After a recent trip to New Zealand (as well as regular visits to the northern Rhône), I am increasingly convinced that Syrah is a variety that could topple Pinot Noir from its current throne of trendiness. A full explanation will follow in a separate article (including more than 50 tasting notes on NZ's best Syrahs), but suffice to say that I came back with multiple candidates for this wine of the week slot, including examples from Te Mata, Trinity Hill, Dry River, Villa Maria and others.
I selected Man O' War's Dreadnought Syrah for three reasons. Firstly, it is a wine I have followed for over a decade, and the mini-vertical I tasted at the winery reassured me of both its consistency and its ageability. Secondly, and more prosaically (but no less importantly), a decent range of vintages is widely distributed around the world.
Thirdly, and perhaps most importantly, Dreadnought is an ideal wine to exemplify Syrah's greatness.
For me, great Syrah generally has several distinct qualities: powerful black fruit that is ripe but not jammy (the latter being more characteristic of Shiraz – an important distinction); fragrant black-pepper spiciness; plus meaty, leathery, smoky complexity that develops with maturity. There are many variations on these core themes (including herbal flavours from fermentation on stems, and varying degrees of oak influence) but when they are combined, Syrah is unique among grapes – and Dreadnought Syrah from Man O' War captures these characteristics with beautiful fidelity.
The grapes are grown on Waiheke Island, a ferry ride away from Auckland on New Zealand's North Island. Man O' War have 10 ha (25 acres) of the variety planted across ten different sites, using vineyard names such as 'madman' and 'asylum' to indicate the challenges of the steep-slope viticulture they practise (as pictured). They first planted the variety in 1998, and employ a variety of clones and sites to bring complexity to their blends.
Man O' War is the name given to the bay you can see at the bottom of these vineyards, originally conferred by Captain James Cook, who 'upon sighting the ancient stands of magnificent kauri trees ashore, noted in his journals that they would make ideal masts for the Man O’ War warships of the Royal Navy', according to the winery's website.
Dreadnought is their mid-tier blend, above the estate-level Syrah, newly packaged with a white label, but below the gold-labelled Kulta range, which represents their very best barrels.

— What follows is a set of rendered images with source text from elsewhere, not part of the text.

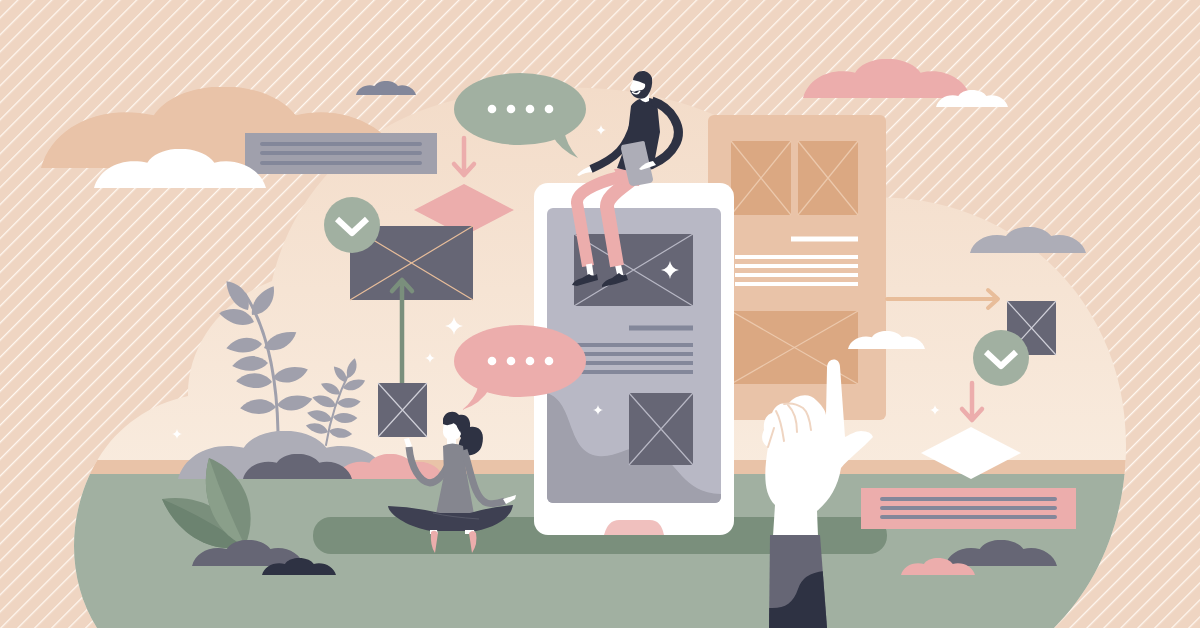
<!DOCTYPE html>
<html lang="en">
<head>
<meta charset="utf-8">
<title>App wireframe planning</title>
<style>
:root{--sand:#efd5c2;--cream:#f6e5d6;--peach:#e9c3a8;--clay:#dba882;--pink:#ecadac;--sage:#a1b0a1;--moss:#7a8f7c;--slate:#666675;--steel:#83879a;--grey:#a0a0ac;--mist:#adadb7;--screen:#b8b8c5;--ink:#3e4052;--night:#2e3243;--white:#fff}
html,body{margin:0;height:100%;overflow:hidden}
svg.scene{display:block;width:1200px;height:628px;background:var(--sand)}
.sand{fill:var(--sand)}.peach{fill:var(--peach)}.clay{fill:var(--clay)}.pink{fill:var(--pink)}.sage{fill:var(--sage)}.moss{fill:var(--moss)}.slate{fill:var(--slate)}.steel{fill:var(--steel)}.grey{fill:var(--grey)}.mist{fill:var(--mist)}.screen{fill:var(--screen)}.ink{fill:var(--ink)}.night{fill:var(--night)}.white{fill:var(--white)}
.line{fill:none;stroke-linecap:round;stroke-linejoin:round;stroke-width:4}
.s-white{stroke:var(--white)}.s-steel{stroke:var(--steel)}.s-pink{stroke:var(--pink)}.s-moss{stroke:var(--moss)}.s-peach{stroke:#e8bd9a}.s-grey{stroke:var(--grey)}.s-night{stroke:var(--night)}.s-ink{stroke:var(--ink)}
.cross{fill:none;stroke-width:1.2}
</style>
</head>
<body>
<svg class="scene" viewBox="0 0 1200 628" role="img" aria-label="People planning a mobile app with wireframes and a flow chart">
<defs>
<pattern id="stripes" width="12" height="12" patternUnits="userSpaceOnUse" patternTransform="rotate(-45)"><rect width="12" height="1.3" fill="#fff8f1"/></pattern>
<linearGradient id="sky" x1="0" y1="0" x2="0" y2="1"><stop offset="0" stop-color="#f3dcc9"/><stop offset=".75" stop-color="#f9ecdf"/></linearGradient>
<clipPath id="island"><path id="islandShape" d="M97 628C82 604 74 576 74 546C74 515 83 484 98 459C118 426 150 404 188 396C187 347 220 301 272 281C290 202 345 140 420 111C470 92 530 86 590 88C690 92 780 135 838 203C870 195 905 196 938 204C1050 230 1126 326 1126 445C1126 517 1100 582 1054 628Z"/></clipPath>
<clipPath id="display"><rect x="547" y="208" width="174" height="295" rx="6"/></clipPath>
<clipPath id="sleeve"><path id="sleeveShape" d="M770 535H820L827 628H769Z"/></clipPath>
<symbol id="cloud" viewBox="0 0 100 40" preserveAspectRatio="none"><path d="M0 40C3 20 16 8 31 14C38-5 62-5 70 14C83 8 97 20 100 40Z"/></symbol>
<symbol id="sparkle" viewBox="-10 -10 20 20"><path class="white" d="M0-10Q1.5-1.5 10 0Q1.5 1.5 0 10Q-1.5 1.5-10 0Q-1.5-1.5 0-10Z"/></symbol>
<path id="leaf" d="M0 0C7-11 22-13 35-8C27 5 11 9 0 0Z"/>
<g id="check"><circle class="sage" r="28"/><path class="line s-white" style="stroke-width:6;stroke-linecap:butt" d="M-15-6L0 8L15-6"/></g>
<g id="dots" class="white"><circle cx="-29" r="4.3"/><circle cx="-10" r="4.3"/><circle cx="9" r="4.3"/><circle cx="28" r="4.3"/></g>
</defs>

<g id="backdrop">
<rect class="sand" width="1200" height="628"/>
<rect width="1200" height="628" fill="url(#stripes)"/>
<use href="#islandShape" fill="url(#sky)"/>
<g clip-path="url(#island)"><rect class="peach" y="460" width="1200" height="15"/><rect class="sage" y="474" width="1200" height="154"/></g>
<rect class="moss" x="313" y="517" width="574" height="37" rx="18"/>
</g>

<g id="clouds">
<use href="#cloud" class="peach" x="41" y="87" width="364" height="81"/>
<use href="#cloud" class="steel" x="356" y="81" width="60" height="14"/>
<use href="#cloud" class="pink" x="803" y="59" width="168" height="39"/>
<use href="#cloud" class="white" x="936" y="90" width="72" height="17"/>
<use href="#cloud" class="mist" x="970" y="227" width="116" height="26"/>
</g>

<g id="plants">
<g class="grey">
<path class="line s-grey" style="stroke-width:3" d="M278 432C277 380 268 330 245 294"/>
<use href="#leaf" transform="translate(248 310) rotate(-114)"/>
<use href="#leaf" transform="translate(252 315) rotate(-40)"/>
<use href="#leaf" transform="translate(254 322) rotate(-153)"/>
<use href="#leaf" transform="translate(264 348) rotate(-13)"/>
<use href="#leaf" transform="translate(262 344) rotate(-174)"/>
<use href="#leaf" transform="translate(268 363) rotate(-172)"/>
<use href="#leaf" transform="translate(273 378) rotate(-1)"/>
<use href="#leaf" transform="translate(272 382) rotate(-166)"/>
<use href="#leaf" transform="translate(277 405) rotate(3)"/>
<use href="#leaf" transform="translate(276 407) rotate(-169)"/>
</g>
<g class="grey">
<path class="line s-grey" style="stroke-width:2" d="M326 445Q332 407 350 371"/>
<use href="#leaf" transform="translate(348 378) rotate(-58) scale(.58)"/>
<use href="#leaf" transform="translate(346 382) rotate(-115) scale(.55)"/>
<use href="#leaf" transform="translate(343 388) rotate(-6) scale(.65)"/>
<use href="#leaf" transform="translate(340 394) rotate(-139) scale(.6)"/>
<use href="#leaf" transform="translate(337 403) rotate(9) scale(.66)"/>
<use href="#leaf" transform="translate(336 406) rotate(-147) scale(.7)"/>
<use href="#leaf" transform="translate(333 417) rotate(15) scale(.68)"/>
<use href="#leaf" transform="translate(332 420) rotate(-151) scale(.72)"/>
<use href="#leaf" transform="translate(329 431) rotate(20) scale(.65)"/>
<use href="#leaf" transform="translate(328 432) rotate(-151) scale(.64)"/>
</g>
<use href="#cloud" class="mist" x="178" y="431" width="212" height="48"/>
<use href="#cloud" class="pink" x="336" y="454" width="108" height="25"/>
<use href="#cloud" class="slate" x="243" y="454" width="109" height="25"/>
<path class="moss" d="M162 499C200 493 235 513 246 546C214 555 178 536 162 499Z"/>
<path fill="#6c8370" d="M162 499Q207 518 246 546C214 555 178 536 162 499Z"/>
<path class="moss" d="M209 458C244 472 260 510 245 546C213 532 199 494 209 458Z"/>
<path fill="#8a9f8a" d="M209 458Q223 500 245 546C213 532 199 494 209 458Z"/>
<use href="#cloud" class="slate" x="192" y="540" width="112" height="26"/>
<use href="#cloud" class="night" x="262" y="558" width="74" height="17"/>
<use href="#cloud" class="slate" x="945" y="540" width="112" height="26"/>
<use href="#cloud" class="pink" x="901" y="558" width="74" height="17"/>
</g>

<g id="flow-left">
<rect class="grey" x="245" y="133" width="192" height="41"/>
<path class="line s-steel" d="M262 144H420M262 153H420M262 163H420"/>
<use href="#cloud" class="white" x="94" y="149" width="172" height="39"/>
<polygon class="pink" points="414,210 464,184 514,210 464,236"/>
<path class="line s-pink" style="stroke-width:4.5" d="M464 138V174M454 164L464 175L474 164"/>
<rect class="slate" x="350" y="226" width="123" height="74"/>
<path class="cross s-peach" d="M350 226L473 300M473 226L350 300"/>
<path class="line s-moss" style="stroke-width:4.5" d="M402 384V282M392 291L402 280L412 291"/>
<use href="#check" x="352" y="225"/>
</g>

<g id="wireframe-page">
<rect class="peach" x="708" y="115" width="178" height="305" rx="6"/>
<path class="clay" d="M731 141H791V215H731ZM798 141H858V215H798ZM731 311H858V384H731Z"/>
<path class="cross" stroke="#ecc9ad" d="M731 141L791 215M791 141L731 215M798 141L858 215M858 141L798 215M731 311L858 384M858 311L731 384"/>
<path class="line s-white" style="stroke-linecap:butt" d="M735 257H858M735 266H858M735 275H858M735 284H858"/>
<path class="line s-white" style="stroke-width:5;stroke-linecap:butt" d="M791 239H858"/>
<use href="#cloud" class="white" x="848" y="331" width="77" height="18"/>
</g>

<g id="flow-right">
<path class="line s-peach" d="M887 299H997M988 290L998 299L988 308"/>
<rect class="slate" x="1007" y="301" width="49" height="54"/>
<path class="cross" stroke="#cfcfd8" d="M1007 301L1056 355M1056 301L1007 355"/>
<use href="#check" x="1001" y="358"/>
<path class="line s-pink" style="stroke-width:4.5" d="M972 383V419M962 409L972 420L982 409"/>
<polygon class="white" points="921,453 971,427 1021,453 971,479"/>
<rect class="pink" x="861" y="488" width="215" height="41"/>
<path class="line s-steel" d="M882 499H1055M882 508H1055M882 517H1055"/>
</g>

<g id="phone">
<rect class="white" x="534" y="183" width="200" height="352" rx="14"/>
<g clip-path="url(#display)">
<rect class="screen" x="547" y="208" width="174" height="295"/>
<path class="grey" d="M547 393C575 402 566 452 598 456C620 458 630 442 650 449C680 461 681 493 721 494V503H547Z"/>
</g>
<path class="slate" d="M574 234H693V306H574ZM629 393H693V465H629Z"/>
<path class="cross" stroke="#b8b8c5" d="M574 234L693 306M693 234L574 306M629 393L693 465M693 393L629 465"/>
<path class="line s-steel" style="stroke-width:5;stroke-linecap:butt" d="M629 328H693"/>
<path class="line s-steel" style="stroke-linecap:butt" d="M574 345H693M574 354H693M574 363H693M574 372H693"/>
<path d="M604 535Q608 520 619 520H650Q661 520 664 535Z" fill="#f0c0be"/>
</g>

<g id="speech-bubbles">
<path class="sage" d="M552 135Q560 150 578 158Q566 145 564 129Z"/>
<ellipse class="sage" cx="520" cy="109" rx="66" ry="36"/>
<use href="#dots" x="521" y="109"/>
<path class="pink" d="M479 384Q475 400 462 410Q481 404 490 388Z"/>
<ellipse class="pink" cx="520" cy="361" rx="66" ry="36"/>
<use href="#dots" x="521" y="361"/>
</g>

<g id="man">
<path class="line s-pink" style="stroke-width:12;stroke-linecap:butt" d="M630 175C606 179 576 190 577 203L588 266"/>
<path class="line s-white" style="stroke-width:6;stroke-linecap:butt" d="M589 264L591 278M618 265L621 278"/>
<path class="line s-pink" style="stroke-width:14;stroke-linecap:butt" d="M637 174C630 184 606 194 607 207L617 266"/>
<path class="pink" d="M614 169L645 168L639 186L621 184Z"/>
<path class="night" d="M572 285Q574 280 582 278L589 274Q593 277 597 274L598 280Q587 283 577 286ZM602 285Q605 280 612 278L619 273Q623 277 626 274L628 280Q615 285 602 287Z"/>
<path class="white" d="M577 175Q583 168 592 166L594 172Q585 172 579 176Z"/>
<path class="line s-night" style="stroke-width:8;stroke-linecap:butt" d="M634 123C627 147 617 158 591 169"/>
<path class="night" d="M631 106C637 97 650 95 657 102L660 132L653 169Q634 174 617 168L627 141Z"/>
<path class="line s-night" style="stroke-width:9;stroke-linecap:butt" d="M652 101C671 107 685 128 675 145Q669 157 651 165"/>
<path class="mist" d="M622 145L643 141Q645 141 645 144L653 179Q653 182 650 183L634 186Q630 186 629 183L621 149Q621 146 622 145Z"/>
<path class="white" d="M639 169Q645 162 653 161L656 165Q648 168 641 170Z"/>
<path class="white" d="M634 79L650 80L649 101Q644 104 640 99L632 95L630 87Z"/>
<path class="night" d="M633 80C634 70 648 67 652 78Q653 88 648 95C642 103 631 97 630 90Q634 93 636 91L642 90Q646 88 645 84Q639 81 633 80Z"/>
<path d="M632 92Q637 96 640 91" fill="none" stroke="#fff" stroke-width="1.6"/>
</g>

<g id="woman">
<path class="night" d="M443 421C443 411 455 409 459 415C467 413 471 420 470 427C481 425 485 434 482 445C480 455 465 459 460 452Q457 444 461 438L454 427Z"/>
<path class="white" d="M444 421Q453 420 459 428L461 434Q459 439 456 439L456 446H447L447 439Q442 435 443 430Z"/>
<path class="night" d="M443 421C444 411 456 410 460 417L460 432Q456 426 456 422Q448 427 443 424Z"/>
<path class="white" d="M404 439L409 438L412 446L407 449Z"/>
<path d="M409 447C411 468 420 482 430 483Q440 482 448 465" fill="none" stroke="#85868f" stroke-width="7"/>
<path d="M443 446Q452 441 463 446L466 470L474 514H436L444 475Z" fill="#85868f"/>
<path d="M464 450C471 471 474 499 487 503Q494 505 505 501" fill="none" stroke="#85868f" stroke-width="7"/>
<path class="white" d="M503 499L516 495L515 499L506 504Z"/>
<path class="ink" d="M388 506Q414 507 440 513H470Q490 507 513 505C511 518 496 527 476 531H431C408 527 389 515 388 506Z"/>
<path d="M433 513Q450 517 479 519" fill="none" stroke="#565868"/>
<path class="white" d="M430 530H437L438 534H430ZM465 530H474L475 534H465Z"/>
<path class="pink" d="M431 532Q435 529 438 533L435 553Q430 546 431 532ZM469 533Q473 529 476 533Q478 544 472 553Z"/>
<rect class="slate" x="378" y="383" width="49" height="54"/>
<path class="cross" stroke="#cfcfd8" d="M378 383L427 437M427 383L378 437"/>
</g>

<g id="pointing-hand">
<path class="white" d="M773 536L775 505C763 493 764 472 768 447C761 443 761 436 764 430C763 421 766 415 772 413C776 404 783 402 788 404C797 393 810 393 816 400C821 405 825 409 826 415L827 368C827 357 840 357 840 367L845 437C851 434 856 431 861 431Q871 431 873 437C863 448 848 459 841 468C838 487 829 501 817 511L818 536Z"/>
<path d="M768 447L774 428M776 411Q781 420 784 441M788 405Q797 414 797 432M784 404Q794 402 803 408Q809 413 811 430" fill="none" stroke="#efd5c2" stroke-width="2" stroke-linecap="round"/>
<use href="#sleeveShape" class="slate"/>
<path class="night" clip-path="url(#sleeve)" d="M769 608C784 609 793 604 798 589Q803 573 824 571L828 628H769Z"/>
</g>

<g id="sparkles">
<use href="#sparkle" x="661" y="261" width="18" height="18"/>
<use href="#sparkle" x="445" y="317" width="18" height="18"/>
<use href="#sparkle" x="425" y="353" width="10" height="10"/>
<use href="#sparkle" x="596" y="125" width="10" height="10"/>
<use href="#sparkle" x="593" y="405" width="10" height="10"/>
<use href="#sparkle" x="930" y="405" width="10" height="10"/>
<use href="#sparkle" x="172" y="429" width="10" height="10"/>
</g>
</svg>
</body>
</html>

Since the 2012 vintage, Dreadnought has generally been fermented with around 15% whole clusters, and is increasingly aged in untoasted barrels, including some acacia as well as oak, which they find reduces harsh wood tannins while still contributing flavour.
The results, in every vintage that I have tasted, is archetypal Syrah. What I especially appreciate is the equality between ripe primary fruit, peppery spice and those leathery, meaty secondary flavours. Even the newly bottled 2018 is bursting with layers of immediate complexity. Across all vintages, only once have I scored it below 17 out of 20 (I gave 16.5 to the 2016), but have gone above that score three times.

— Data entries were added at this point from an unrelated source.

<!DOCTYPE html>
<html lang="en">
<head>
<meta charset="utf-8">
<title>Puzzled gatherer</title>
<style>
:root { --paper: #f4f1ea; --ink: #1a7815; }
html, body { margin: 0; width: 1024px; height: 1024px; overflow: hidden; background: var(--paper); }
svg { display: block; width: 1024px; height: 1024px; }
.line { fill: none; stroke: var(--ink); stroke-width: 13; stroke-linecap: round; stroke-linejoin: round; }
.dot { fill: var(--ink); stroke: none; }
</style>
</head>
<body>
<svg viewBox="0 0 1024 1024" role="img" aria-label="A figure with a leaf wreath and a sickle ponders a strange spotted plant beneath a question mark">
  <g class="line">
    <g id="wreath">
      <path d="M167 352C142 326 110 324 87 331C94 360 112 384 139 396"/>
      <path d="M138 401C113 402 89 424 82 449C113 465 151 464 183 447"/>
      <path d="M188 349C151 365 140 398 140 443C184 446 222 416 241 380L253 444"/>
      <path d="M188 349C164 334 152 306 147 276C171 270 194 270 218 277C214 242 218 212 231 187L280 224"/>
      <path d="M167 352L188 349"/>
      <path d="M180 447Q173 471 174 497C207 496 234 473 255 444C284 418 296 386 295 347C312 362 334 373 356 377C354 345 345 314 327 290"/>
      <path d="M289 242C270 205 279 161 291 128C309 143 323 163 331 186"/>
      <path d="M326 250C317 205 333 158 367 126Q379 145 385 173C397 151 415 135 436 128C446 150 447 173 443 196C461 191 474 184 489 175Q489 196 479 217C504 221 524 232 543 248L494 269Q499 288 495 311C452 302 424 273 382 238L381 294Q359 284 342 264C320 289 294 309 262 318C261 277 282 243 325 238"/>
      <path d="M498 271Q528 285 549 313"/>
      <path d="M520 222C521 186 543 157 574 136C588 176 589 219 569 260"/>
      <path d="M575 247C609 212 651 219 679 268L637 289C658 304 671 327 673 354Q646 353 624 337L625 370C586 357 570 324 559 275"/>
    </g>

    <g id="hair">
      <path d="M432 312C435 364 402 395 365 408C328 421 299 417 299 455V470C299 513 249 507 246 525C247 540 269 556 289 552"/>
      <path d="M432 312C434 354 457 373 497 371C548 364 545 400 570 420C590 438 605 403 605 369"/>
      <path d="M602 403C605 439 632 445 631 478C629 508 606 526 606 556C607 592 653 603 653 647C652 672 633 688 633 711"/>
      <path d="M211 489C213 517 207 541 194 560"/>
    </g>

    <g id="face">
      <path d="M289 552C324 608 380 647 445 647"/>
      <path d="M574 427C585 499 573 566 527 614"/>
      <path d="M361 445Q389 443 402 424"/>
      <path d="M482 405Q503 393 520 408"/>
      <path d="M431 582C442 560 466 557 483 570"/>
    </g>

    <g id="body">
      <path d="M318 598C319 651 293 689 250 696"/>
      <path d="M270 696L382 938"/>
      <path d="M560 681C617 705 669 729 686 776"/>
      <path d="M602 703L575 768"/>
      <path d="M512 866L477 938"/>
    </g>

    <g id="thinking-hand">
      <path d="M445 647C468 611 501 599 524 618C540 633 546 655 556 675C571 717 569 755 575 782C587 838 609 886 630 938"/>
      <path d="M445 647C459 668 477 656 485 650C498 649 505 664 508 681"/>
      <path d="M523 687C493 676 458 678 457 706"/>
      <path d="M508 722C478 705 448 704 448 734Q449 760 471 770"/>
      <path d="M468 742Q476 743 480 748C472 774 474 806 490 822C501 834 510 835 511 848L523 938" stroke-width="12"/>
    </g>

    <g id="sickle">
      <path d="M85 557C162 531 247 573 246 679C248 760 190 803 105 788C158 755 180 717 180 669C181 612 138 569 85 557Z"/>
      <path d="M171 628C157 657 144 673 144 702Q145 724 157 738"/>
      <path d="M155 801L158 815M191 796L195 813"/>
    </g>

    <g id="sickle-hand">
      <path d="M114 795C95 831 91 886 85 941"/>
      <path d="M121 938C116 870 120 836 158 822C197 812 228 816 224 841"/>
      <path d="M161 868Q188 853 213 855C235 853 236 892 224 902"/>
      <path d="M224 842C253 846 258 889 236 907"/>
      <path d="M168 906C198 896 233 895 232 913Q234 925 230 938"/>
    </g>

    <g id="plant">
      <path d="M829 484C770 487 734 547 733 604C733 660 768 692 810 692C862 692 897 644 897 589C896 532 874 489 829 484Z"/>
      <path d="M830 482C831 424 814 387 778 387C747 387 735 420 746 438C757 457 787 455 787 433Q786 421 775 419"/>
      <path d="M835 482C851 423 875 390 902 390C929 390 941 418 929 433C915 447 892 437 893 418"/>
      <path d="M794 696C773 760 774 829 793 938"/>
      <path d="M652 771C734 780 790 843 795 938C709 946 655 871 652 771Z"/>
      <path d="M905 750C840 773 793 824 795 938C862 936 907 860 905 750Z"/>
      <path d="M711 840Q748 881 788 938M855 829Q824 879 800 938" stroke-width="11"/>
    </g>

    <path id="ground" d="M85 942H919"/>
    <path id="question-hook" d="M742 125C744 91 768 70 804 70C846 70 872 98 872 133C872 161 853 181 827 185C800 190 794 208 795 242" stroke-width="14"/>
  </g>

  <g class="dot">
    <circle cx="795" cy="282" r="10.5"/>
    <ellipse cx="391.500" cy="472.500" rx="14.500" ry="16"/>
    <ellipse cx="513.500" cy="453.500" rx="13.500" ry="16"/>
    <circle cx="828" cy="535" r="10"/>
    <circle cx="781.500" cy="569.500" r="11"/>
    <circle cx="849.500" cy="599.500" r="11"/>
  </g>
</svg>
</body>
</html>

For such consistent excellence, the £30/$35 price tag seems entirely justified, and is far better value than most Côte Rôties at the price. For those already enamoured of Syrah, Dreadnought will satisfy your cravings. For the unconverted, Dreadnought is the perfect way to discover why the roaring '20s will be Syrah's decade.